◆ **WHAT THE TASK REQUIRES**
Exact copies of the line with "421L940 484M852 481L918" and of all lines after it through the end of the entries are required, and no other lines.

◆ **TASK MATERIAL**
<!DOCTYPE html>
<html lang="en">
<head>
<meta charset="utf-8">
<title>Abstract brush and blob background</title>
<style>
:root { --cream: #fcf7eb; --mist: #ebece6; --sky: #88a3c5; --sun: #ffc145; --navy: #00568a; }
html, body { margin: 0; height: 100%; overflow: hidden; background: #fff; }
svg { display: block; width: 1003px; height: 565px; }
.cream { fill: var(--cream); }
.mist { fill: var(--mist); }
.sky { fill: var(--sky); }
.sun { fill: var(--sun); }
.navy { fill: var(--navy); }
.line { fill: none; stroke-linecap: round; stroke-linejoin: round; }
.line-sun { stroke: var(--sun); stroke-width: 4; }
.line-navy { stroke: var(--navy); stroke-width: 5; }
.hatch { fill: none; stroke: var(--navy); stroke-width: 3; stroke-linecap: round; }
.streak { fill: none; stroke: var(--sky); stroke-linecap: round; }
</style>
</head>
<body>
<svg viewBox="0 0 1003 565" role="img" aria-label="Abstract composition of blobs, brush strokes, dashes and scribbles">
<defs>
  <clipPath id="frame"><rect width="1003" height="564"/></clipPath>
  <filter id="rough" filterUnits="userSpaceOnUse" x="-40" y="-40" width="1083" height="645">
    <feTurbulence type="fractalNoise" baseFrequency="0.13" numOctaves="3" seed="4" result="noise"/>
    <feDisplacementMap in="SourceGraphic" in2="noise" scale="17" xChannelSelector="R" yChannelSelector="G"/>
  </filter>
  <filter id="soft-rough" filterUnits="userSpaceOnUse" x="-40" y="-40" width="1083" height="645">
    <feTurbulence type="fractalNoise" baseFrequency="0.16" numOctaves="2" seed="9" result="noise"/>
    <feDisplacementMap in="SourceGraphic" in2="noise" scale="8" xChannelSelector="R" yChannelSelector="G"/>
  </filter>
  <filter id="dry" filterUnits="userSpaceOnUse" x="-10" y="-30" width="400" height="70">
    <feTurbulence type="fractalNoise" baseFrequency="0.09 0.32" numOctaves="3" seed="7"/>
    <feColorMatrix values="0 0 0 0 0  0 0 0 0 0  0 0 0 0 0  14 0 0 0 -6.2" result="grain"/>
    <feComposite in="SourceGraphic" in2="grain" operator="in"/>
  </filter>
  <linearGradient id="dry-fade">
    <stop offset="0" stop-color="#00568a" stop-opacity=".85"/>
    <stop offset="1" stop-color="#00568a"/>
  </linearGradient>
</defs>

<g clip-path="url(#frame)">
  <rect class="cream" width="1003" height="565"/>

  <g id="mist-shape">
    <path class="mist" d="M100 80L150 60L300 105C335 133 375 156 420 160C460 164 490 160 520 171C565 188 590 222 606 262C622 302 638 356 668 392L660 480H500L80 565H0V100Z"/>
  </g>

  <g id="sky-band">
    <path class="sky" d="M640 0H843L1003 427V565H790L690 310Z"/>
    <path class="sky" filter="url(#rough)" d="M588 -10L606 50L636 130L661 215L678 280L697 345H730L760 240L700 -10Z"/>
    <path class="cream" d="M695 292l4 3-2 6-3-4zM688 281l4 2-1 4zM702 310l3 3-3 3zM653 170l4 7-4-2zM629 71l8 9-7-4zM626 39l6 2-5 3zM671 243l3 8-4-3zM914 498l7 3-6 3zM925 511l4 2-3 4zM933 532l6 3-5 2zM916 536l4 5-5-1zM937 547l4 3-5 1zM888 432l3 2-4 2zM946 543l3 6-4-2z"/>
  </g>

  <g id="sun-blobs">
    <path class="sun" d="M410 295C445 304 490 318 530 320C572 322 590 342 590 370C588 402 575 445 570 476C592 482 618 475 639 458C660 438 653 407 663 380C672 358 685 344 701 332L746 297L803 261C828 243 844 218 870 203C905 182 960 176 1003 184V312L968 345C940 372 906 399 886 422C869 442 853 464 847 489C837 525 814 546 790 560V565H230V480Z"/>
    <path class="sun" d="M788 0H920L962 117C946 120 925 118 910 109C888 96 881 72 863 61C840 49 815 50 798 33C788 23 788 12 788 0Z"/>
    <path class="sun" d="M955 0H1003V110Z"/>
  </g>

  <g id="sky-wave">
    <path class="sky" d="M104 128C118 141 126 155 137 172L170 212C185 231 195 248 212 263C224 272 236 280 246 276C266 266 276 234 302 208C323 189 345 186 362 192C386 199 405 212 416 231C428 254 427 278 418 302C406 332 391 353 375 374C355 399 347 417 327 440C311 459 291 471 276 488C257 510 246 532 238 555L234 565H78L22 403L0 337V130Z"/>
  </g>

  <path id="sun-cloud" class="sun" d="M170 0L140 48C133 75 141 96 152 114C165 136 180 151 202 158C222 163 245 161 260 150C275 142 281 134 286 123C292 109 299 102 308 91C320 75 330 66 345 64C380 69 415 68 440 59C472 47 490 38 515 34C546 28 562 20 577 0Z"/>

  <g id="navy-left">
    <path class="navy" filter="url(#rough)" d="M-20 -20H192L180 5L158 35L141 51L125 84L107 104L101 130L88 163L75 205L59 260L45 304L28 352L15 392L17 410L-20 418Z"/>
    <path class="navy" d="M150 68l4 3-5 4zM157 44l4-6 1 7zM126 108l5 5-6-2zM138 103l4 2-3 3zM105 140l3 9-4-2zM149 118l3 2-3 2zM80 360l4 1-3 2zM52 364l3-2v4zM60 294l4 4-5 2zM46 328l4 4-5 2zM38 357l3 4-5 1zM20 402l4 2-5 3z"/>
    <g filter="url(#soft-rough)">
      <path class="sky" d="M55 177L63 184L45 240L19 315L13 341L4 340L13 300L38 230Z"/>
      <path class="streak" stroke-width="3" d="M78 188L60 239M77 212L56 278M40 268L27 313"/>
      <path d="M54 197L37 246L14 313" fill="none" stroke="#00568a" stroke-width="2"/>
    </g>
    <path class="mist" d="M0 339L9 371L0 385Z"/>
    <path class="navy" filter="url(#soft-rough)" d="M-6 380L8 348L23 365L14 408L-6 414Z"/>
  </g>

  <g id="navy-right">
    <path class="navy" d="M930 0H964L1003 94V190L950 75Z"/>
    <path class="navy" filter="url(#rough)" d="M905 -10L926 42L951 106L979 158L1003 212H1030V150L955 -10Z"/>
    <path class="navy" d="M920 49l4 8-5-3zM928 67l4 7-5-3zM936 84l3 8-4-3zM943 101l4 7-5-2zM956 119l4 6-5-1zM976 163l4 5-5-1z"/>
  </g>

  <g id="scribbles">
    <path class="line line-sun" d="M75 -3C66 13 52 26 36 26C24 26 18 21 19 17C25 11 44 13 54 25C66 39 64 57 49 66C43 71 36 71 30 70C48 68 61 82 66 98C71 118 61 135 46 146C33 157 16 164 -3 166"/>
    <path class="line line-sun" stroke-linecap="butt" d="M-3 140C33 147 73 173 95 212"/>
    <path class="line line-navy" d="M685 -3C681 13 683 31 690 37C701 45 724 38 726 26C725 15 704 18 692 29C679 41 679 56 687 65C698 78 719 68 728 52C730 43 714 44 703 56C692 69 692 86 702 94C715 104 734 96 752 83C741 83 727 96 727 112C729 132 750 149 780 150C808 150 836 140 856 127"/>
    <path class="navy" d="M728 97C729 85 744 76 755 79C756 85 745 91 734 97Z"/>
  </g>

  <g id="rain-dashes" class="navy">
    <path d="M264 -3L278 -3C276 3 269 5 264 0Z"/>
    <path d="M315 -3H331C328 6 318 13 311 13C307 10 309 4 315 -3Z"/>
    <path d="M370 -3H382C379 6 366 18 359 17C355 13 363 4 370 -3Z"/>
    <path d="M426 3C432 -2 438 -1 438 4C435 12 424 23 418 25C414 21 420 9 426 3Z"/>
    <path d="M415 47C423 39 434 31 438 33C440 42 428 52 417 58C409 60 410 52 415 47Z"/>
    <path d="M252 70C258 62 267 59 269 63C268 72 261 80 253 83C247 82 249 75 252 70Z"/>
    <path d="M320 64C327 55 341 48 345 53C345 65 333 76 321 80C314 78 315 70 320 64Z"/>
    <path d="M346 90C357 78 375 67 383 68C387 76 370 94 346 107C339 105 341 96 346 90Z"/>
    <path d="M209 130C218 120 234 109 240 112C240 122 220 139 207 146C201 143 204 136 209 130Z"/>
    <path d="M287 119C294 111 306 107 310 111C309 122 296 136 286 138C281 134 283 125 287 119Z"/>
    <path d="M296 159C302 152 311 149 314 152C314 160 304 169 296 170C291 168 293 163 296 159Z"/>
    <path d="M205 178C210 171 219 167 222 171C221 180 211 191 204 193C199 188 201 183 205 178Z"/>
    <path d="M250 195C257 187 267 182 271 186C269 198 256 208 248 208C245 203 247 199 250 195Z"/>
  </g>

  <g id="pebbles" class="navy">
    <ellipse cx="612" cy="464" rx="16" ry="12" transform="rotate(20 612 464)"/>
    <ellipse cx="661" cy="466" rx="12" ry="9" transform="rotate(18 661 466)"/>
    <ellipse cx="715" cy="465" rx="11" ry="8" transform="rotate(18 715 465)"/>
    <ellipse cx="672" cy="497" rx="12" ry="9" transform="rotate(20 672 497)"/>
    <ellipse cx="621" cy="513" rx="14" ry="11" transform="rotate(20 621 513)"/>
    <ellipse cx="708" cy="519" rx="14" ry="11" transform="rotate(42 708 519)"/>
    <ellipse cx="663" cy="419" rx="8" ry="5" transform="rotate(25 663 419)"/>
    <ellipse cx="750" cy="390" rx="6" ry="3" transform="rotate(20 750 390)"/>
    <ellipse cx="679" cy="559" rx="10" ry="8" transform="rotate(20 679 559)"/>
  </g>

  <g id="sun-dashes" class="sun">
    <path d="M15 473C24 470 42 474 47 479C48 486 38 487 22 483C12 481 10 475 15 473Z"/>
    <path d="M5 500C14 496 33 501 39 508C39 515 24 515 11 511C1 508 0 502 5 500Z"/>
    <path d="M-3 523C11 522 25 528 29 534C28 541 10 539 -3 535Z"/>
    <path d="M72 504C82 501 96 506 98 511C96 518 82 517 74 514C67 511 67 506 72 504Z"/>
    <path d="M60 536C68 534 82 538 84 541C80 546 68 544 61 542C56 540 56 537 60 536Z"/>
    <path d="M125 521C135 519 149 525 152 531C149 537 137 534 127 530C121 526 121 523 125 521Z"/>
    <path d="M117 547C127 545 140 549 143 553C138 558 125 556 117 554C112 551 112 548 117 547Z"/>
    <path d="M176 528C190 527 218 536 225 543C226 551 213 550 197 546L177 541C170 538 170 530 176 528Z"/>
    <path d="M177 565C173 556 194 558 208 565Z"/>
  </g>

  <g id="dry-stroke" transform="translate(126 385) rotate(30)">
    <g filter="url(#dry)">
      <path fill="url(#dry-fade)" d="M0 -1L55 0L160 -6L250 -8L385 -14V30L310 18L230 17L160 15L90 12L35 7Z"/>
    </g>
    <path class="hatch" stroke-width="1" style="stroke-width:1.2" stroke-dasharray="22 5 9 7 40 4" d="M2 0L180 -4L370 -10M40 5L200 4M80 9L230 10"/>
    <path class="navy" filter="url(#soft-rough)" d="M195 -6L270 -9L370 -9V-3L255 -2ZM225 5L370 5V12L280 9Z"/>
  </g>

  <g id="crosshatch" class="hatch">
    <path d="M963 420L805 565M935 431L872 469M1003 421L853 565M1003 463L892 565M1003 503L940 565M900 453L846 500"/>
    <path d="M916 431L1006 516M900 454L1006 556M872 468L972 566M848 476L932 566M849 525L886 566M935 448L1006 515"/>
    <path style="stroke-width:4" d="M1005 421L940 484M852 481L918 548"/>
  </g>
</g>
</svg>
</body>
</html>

◆ **REPLY TO THE EXERCISE**
    <path style="stroke-width:4" d="M1005 421L940 484M852 481L918 548"/>
  </g>
</g>
</svg>
</body>
</html>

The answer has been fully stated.